, Who Stole Feminism?
and The War Against Boys
, has an opinion piece out in the New York Times addressing boys and education, The Boys at the Back
. She writes:
Boys score as well as or better than girls on most standardized tests, yet they are far less likely to get good grades, take advanced classes or attend college. Why? A study coming out this week in The Journal of Human Resources gives an important answer. Teachers of classes as early as kindergarten factor good behavior into grades - and girls, as a rule, comport themselves far better than boys.
Sommers discusses the disparity in educational achievement between the sexes today and traces the history that has led us here. She then offers some examples of efforts to help boys do better in school. She writes:
WHAT might we do to help boys improve? For one thing, we can follow the example of the British, the Canadians and the Australians. They have openly addressed the problem of male underachievement. They are not indulging boys' tendency to be inattentive. Instead, they are experimenting with programs to help them become more organized, focused and engaged.
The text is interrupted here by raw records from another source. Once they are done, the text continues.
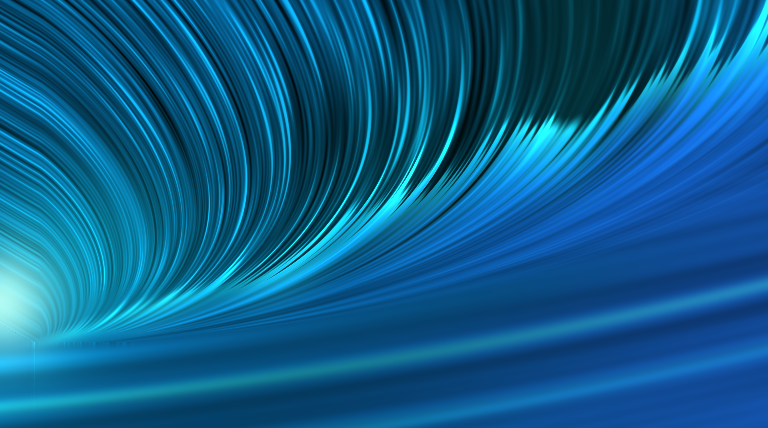
Write a Shadertoy shader that draws this background.

```glsl
// A sweeping wave of fine cyan and blue light strands curling out of a glow.

vec2 hashGradient(vec2 cell) {
    float h = fract(sin(dot(cell, vec2(127.1, 311.7))) * 43758.55);
    return vec2(cos(6.2832 * h), sin(6.2832 * h));
}

float gradientNoise(vec2 p) {
    vec2 i = floor(p), f = p - i;
    vec2 w = f * f * f * (f * (f * 6.0 - 15.0) + 10.0);
    float a = dot(hashGradient(i), f);
    float b = dot(hashGradient(i + vec2(1, 0)), f - vec2(1, 0));
    float c = dot(hashGradient(i + vec2(0, 1)), f - vec2(0, 1));
    float d = dot(hashGradient(i + vec2(1, 1)), f - vec2(1, 1));
    return mix(mix(a, b, w.x), mix(c, d, w.x), w.y);
}

float bell(float x, float width) {
    return exp(-x * x / (width * width));
}

// Strand noise that fades out where strands become too thin to resolve.
float strands(float across, float along, float frequency, float footprint) {
    float visible = 1.0 - smoothstep(0.4, 1.1, footprint * frequency);
    return visible * gradientNoise(vec2(across * frequency, along + frequency));
}

// Broad, gently rising bands under the wave.
vec3 lowerBands(vec2 p) {
    float b = p.y - (0.047 + 0.085 * p.x + 0.043 * p.x * p.x);
    float right = smoothstep(0.5, 1.8, p.x);
    vec3 color = mix(vec3(0.02, 0.30, 0.49), vec3(0.07, 0.30, 0.62), right);
    color *= 1.0 - 0.22 * bell(b - 0.06, 0.03) - 0.22 * bell(b + 0.06, 0.03);
    color = mix(color, vec3(0.02, 0.27, 0.44), 0.8 * bell(b - 0.12, 0.06) * bell(p.x - 0.95, 0.5));
    color += vec3(0.06, 0.20, 0.10) * bell(b, 0.016);
    color += vec3(0.02, 0.14, 0.12) * bell(b + 0.15, 0.02);
    color += vec3(0.02, 0.28, 0.36) * bell(b - 0.10, 0.04) * exp(-3.0 * p.x);
    color += vec3(0.02, 0.18, 0.22) * bell(b, 0.05) * exp(-3.0 * p.x);
    return color * (1.0 + 0.22 * gradientNoise(vec2(b * 34.0, p.x * 0.7)));
}

void mainImage(out vec4 fragColor, in vec2 fragCoord) {
    vec2 p = fragCoord / iResolution.y;
    p.x *= 1.786 * iResolution.y / iResolution.x;

    // Each strand keeps one value of sweep; all strands meet at the focus.
    vec2 r = p - vec2(0.09, 0.19);
    float v = max(r.y, 0.012);
    float sweep = 0.45 * pow(max(r.x, 0.0), 1.5) / v + v + 0.6 * r.x;
    float q = log(max(sweep, 0.0) + 0.1);
    float footprint = fwidth(q);
    float broad = strands(q, p.y * 0.6, 13.0, footprint);
    float medium = strands(q, p.y * 2.0, 56.0, footprint);
    float fine = strands(q, p.y * 3.5, 125.0, footprint);

    // Dark curtain above the crest, bluer at the left and far right.
    float leftSide = 1.0 - smoothstep(0.25, 0.95, p.x);
    vec3 curtain = mix(vec3(0.01, 0.21, 0.27), vec3(0.02, 0.34, 0.51), leftSide);
    curtain += vec3(0.0, 0.05, 0.12) * smoothstep(0.6, 1.0, p.y) * bell(p.x - 0.8, 0.35);
    curtain = mix(curtain, vec3(0.02, 0.33, 0.48), smoothstep(1.45, 1.75, p.x));
    float hollow = bell(p.x - 1.34, 0.15) * smoothstep(0.6, 0.72, p.y);
    curtain = mix(curtain, vec3(0.01, 0.18, 0.21), 0.9 * hollow);
    float contrast = 1.0 - 0.8 * hollow;
    curtain *= 1.0 + contrast * (0.6 * broad + 0.75 * medium + 0.95 * fine);
    float spark = smoothstep(0.18, 0.65, medium + 0.8 * fine + 0.3 * broad);
    curtain += vec3(0.03, 0.26, 0.31) * spark * contrast;
    curtain += vec3(0.01, 0.14, 0.11) * bell(length(p - vec2(0.25, 0.42)), 0.22);

    // Ragged crest: strands rise to different heights above its line.
    float crest = 0.150 + 0.425 * p.x - 0.05 * bell(p.x - 0.64, 0.22);
    crest += 0.02 * bell(p.x - 1.2, 0.08) - 0.02 * bell(p.x - 1.36, 0.06);
    crest += 0.02 * bell(p.x - 1.56, 0.07);
    float ragged = 0.11 * medium + 0.11 * fine + 0.04 * broad;
    float depth = crest + ragged * smoothstep(0.0, 0.5, p.x) * contrast - p.y;
    float underCrest = smoothstep(-0.03, 0.015, depth);
    float mist = exp(min(depth, 0.0) * 14.0) * smoothstep(0.1, 0.4, p.x) * contrast;
    curtain += vec3(0.01, 0.24, 0.28) * mist * max(0.3 + 1.8 * medium + 1.6 * fine, 0.0);

    // Bright rim with hot patches, running into deep blue below the crest.
    float rim = exp(-max(depth, 0.0) / (0.028 + 0.022 * p.x));
    float patches = 0.5 + 0.5 * cos(6.2832 * (p.x - 0.66) / 0.3);
    float right = smoothstep(0.5, 1.6, p.x);
    vec3 deepBlue = mix(vec3(0.02, 0.37, 0.60), vec3(0.06, 0.34, 0.72), right);
    deepBlue += vec3(0.0, 0.17, 0.16) * bell(p.x - 1.26, 0.16) * bell(depth - 0.06, 0.09);
    vec3 wave = mix(deepBlue, vec3(0.07, 0.74, 0.88), rim);
    wave += vec3(0.07, 0.20, 0.16) * rim * patches;
    float calm = 1.0 - 0.5 * smoothstep(0.08, 0.25, depth);
    wave *= 1.0 + calm * (0.9 * broad + 0.85 * medium + 0.7 * fine);
    wave += vec3(0.02, 0.14, 0.16) * calm * smoothstep(0.2, 0.55, medium + 0.5 * broad);
    wave *= 1.0 - 0.25 * bell(sweep - 2.7, 0.35) * (1.0 - right);

    vec3 upper = mix(curtain, wave, underCrest);
    float inWave = (1.0 - smoothstep(2.5, 4.6, sweep)) * smoothstep(-0.01, 0.04, r.y);
    vec3 color = mix(lowerBands(p), upper, inWave);

    // Glow at the left edge.
    float halo = bell(p.x, 0.20) * bell(p.y - 0.32, 0.20);
    float core = bell(p.x, 0.115) * bell(p.y - 0.295, 0.11);
    color += vec3(0.03, 0.28, 0.25) * halo * (1.0 + medium);
    color = mix(color, vec3(0.72, 1.0, 0.96), 0.95 * core);

    fragColor = vec4(clamp(color, 0.0, 1.0), 1.0);
}
```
These include more boy-friendly reading assignments (science fiction, fantasy, sports, espionage, battles); more recess (where boys can engage in rough-and-tumble as a respite from classroom routine); campaigns to encourage male literacy; more single-sex classes; and more male teachers (and female teachers interested in the pedagogical challenges boys pose).
I encourage you to read the piece and think about what we can do to make sure that our education policies are helping to advance both sexes.